OSS Leftovers

  • Comment: Many happy returns to open source
    Twenty years ago the phrase “open source” was first used and the development of software – and hardware – was changed forever. Very few designers today will not use some element of open source software in their development projects.
  • Percona Unveils Full Conference Session Schedule for the Annual Percona Live Open Source Database Conference 2018
  • Worth seeing in Barcelona: Open source for white box vRAN solutions
    News this week from cloud and carrier infrastructure platform company Kontron builds on our earlier coverage of the emerging virtual radio access network (vRAN); a promising technology that could help the evolution to 5G by maximising available bandwidth while lowering costs. The market for open vRAN solutions is gaining wider acceptance as operators seek more cost-effective approaches to network architectures and deployment.
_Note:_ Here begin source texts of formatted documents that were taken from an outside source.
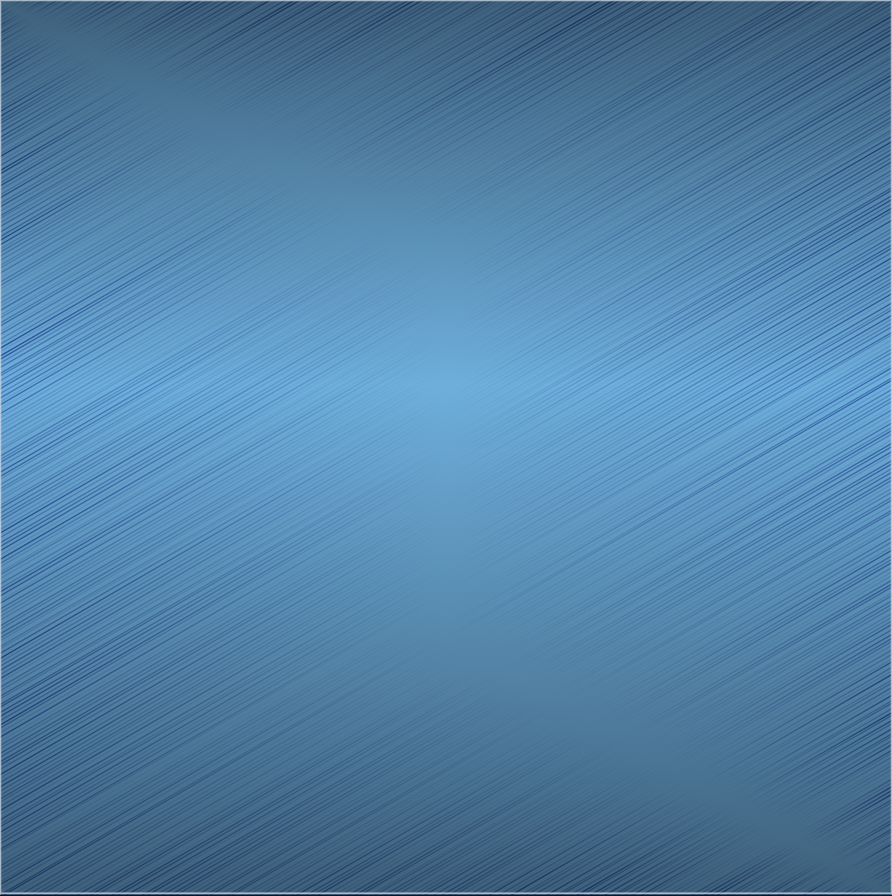
This background is drawn by a Shadertoy shader. Its source:

```glsl
#define GLOW_COLOR vec3(0.43, 0.685, 0.86)
#define SHADE_COLOR vec3(0.245, 0.38, 0.485)
#define LINE_BRIGHT vec3(0.13, 0.29, 0.60)
#define LINE_DARK vec3(0.08, 0.16, 0.34)
#define RIM_COLOR vec3(0.80, 0.85, 0.90)
#define GLOW_HEIGHT 0.57
#define SLOPE 0.577
#define LINE_COUNT 250.0
#define LINE_WIDTH 0.0015
#define LINE_OPACITY 0.95
#define RIM_WIDTH 0.0014

float hash(float n) {
    n = fract(n * 0.1031);
    n *= n + 33.33;
    return fract(n * (n + n));
}

float smoothNoise(float x) {
    float cell = floor(x);
    return mix(hash(cell), hash(cell + 1.0), smoothstep(0.0, 1.0, x - cell));
}

// Box-filtered coverage of a band of the given width
float bandCoverage(float dist, float width, float pixel) {
    float edge = clamp((0.5 * width - dist) / pixel + 0.5, 0.0, 1.0);
    return min(edge, width / pixel);
}

// Fade from the ends of each slanted chord to its midpoint
float chordFade(vec2 uv) {
    float intercept = uv.y - SLOPE * uv.x;
    float start = max(0.0, -intercept / SLOPE);
    float end = min(1.0, (1.0 - intercept) / SLOPE);
    float middle = 0.5 * (start + end);
    return clamp(abs(uv.x - middle) / max(0.5 * (end - start), 0.001), 0.0, 1.0);
}

// Scattered parallel hairlines with varying strength
float hairlines(vec2 uv, float pixel) {
    float across = (uv.y - SLOPE * uv.x) * inversesqrt(1.0 + SLOPE * SLOPE);
    float cell = floor(across * LINE_COUNT);
    float ink = 0.0;
    for (int i = -1; i <= 1; i++) {
        float id = cell + float(i) + 500.0;
        float jitter = 0.5 + 0.5 * (hash(id + 71.0) - 0.5);
        float center = (id - 500.0 + jitter) / LINE_COUNT;
        float cluster = mix(0.55, 1.15, smoothNoise(id * 0.21));
        float strength = min(1.0, cluster * mix(0.2, 1.0, hash(id)));
        ink = max(ink, strength * bandCoverage(abs(across - center), LINE_WIDTH, pixel));
    }
    return ink;
}

void mainImage(out vec4 fragColor, in vec2 fragCoord) {
    vec2 uv = fragCoord / iResolution.xy;
    float pixel = 1.0 / iResolution.y;

    // Horizontal band of light
    float span = uv.y > GLOW_HEIGHT ? 1.0 - GLOW_HEIGHT : GLOW_HEIGHT;
    float shade = abs(uv.y - GLOW_HEIGHT) / span;
    vec3 color = mix(GLOW_COLOR, SHADE_COLOR, shade);

    // Brushed lines, clear along the chord midpoints
    vec3 lineColor = mix(LINE_BRIGHT, LINE_DARK, shade);
    color = mix(color, lineColor, LINE_OPACITY * chordFade(uv) * hairlines(uv, pixel));

    // Pale rim with a dark base line
    vec2 edge = min(uv, 1.0 - uv);
    float sides = min(edge.x, 1.0 - uv.y);
    float rim = clamp((RIM_WIDTH - sides) / pixel + 0.5, 0.0, 1.0);
    rim = max(rim, bandCoverage(abs(uv.y - 0.003), 0.002, pixel));
    color = mix(color, RIM_COLOR, 0.75 * rim);
    float base = clamp((RIM_WIDTH - uv.y) / pixel + 0.5, 0.0, 1.0);
    color = mix(color, LINE_DARK * 0.5, base);

    fragColor = vec4(color, 1.0);
}
```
According to analyst firm Research and Markets, the growth of the vRAN market is expected to grow at a CAGR of approximately 125 per cent during the next three years.
  • Barcelona is the first city council to join the FSFE's "Public Money? Public Code!" campaign
  • Earlham Institute releases open source software to help identify gene families
    Researchers at Earlham Institute (EI) have released ‘GeneSeqToFamily’, an open-source Galaxy workflow that helps scientists to find gene families based on the ‘EnsemblCompara GeneTrees’ pipeline. Published in Gigascience, the open source Galaxy workflow aims to make researchers job of finding find gene families much easier.
  • 3 reasons to say 'no' in DevOps
    DevOps, it has often been pointed out, is a culture that emphasizes mutual respect, cooperation, continual improvement, and aligning responsibility with authority. Instead of saying no, it may be helpful to take a hint from improv comedy and say, "Yes, and..." or "Yes, but...". This opens the request from the binary nature of "yes" and "no" toward having a nuanced discussion around priority, capacity, and responsibility.
  • 5 rules for having genuine community relationships
    As I wrote in the first article of this three-part series on the power and importance of communities, building a community of passionate and committed members is difficult. When we launched the NethServer community, we realized early that to play the open source game, we needed to follow the open source rules. No shortcuts. We realized we had to convert the company in an open organization and start to work out in the open.
  •  
  • Rust Typestates
    A long time ago, the Rust language was a language with typestate. Officially, typestates were dropped long before Rust 1.0. In this entry, I’ll get you in on the worst kept secret of the Rust community: Rust still has typestates.
  • It's Time To Do CMake Right
    Not so long ago I got the task of rethinking our build system. The idea was to evaluate existing components, dependencies, but most importantly, to establish a superior design by making use of modern CMake features and paradigms. Most people I know would have avoided such enterprise at all costs, but there is something about writing find modules that makes my brain release endorphins. I thought I was up for an amusing ride. Boy was I wrong.

OpenBSD Gets Mitigated For Meltdown CPU Vulnerability

  • OpenBSD Gets Mitigated For Meltdown CPU Vulnerability
    A few days back FreeBSD 11 stable was mitigated for Meltdown (and Spectre vulnerabilities), which came more than one month after these nasty CPU vulnerabilities were disclosed while DragonFlyBSD was quickly mitigated and the first of the BSDs to do so. While OpenBSD is known for its security features and focus, only today did it land its initial Meltdown mitigation.
  • Meltdown fix committed by guenther@

    Meltdown mitigation is coming to OpenBSD. Philip Guenther (guenther@) has just committed a diff that implements a new mitigation technique to OpenBSD: Separation of page tables for kernel and userland. This fixes the Meltdown problems that affect most CPUs from Intel. Both Philip and Mike Larkin (mlarkin@) spent a lot of time implementing this solution, talking to various people from other projects on best approaches.

    In the commit message, Philip briefly describes the implementation [...]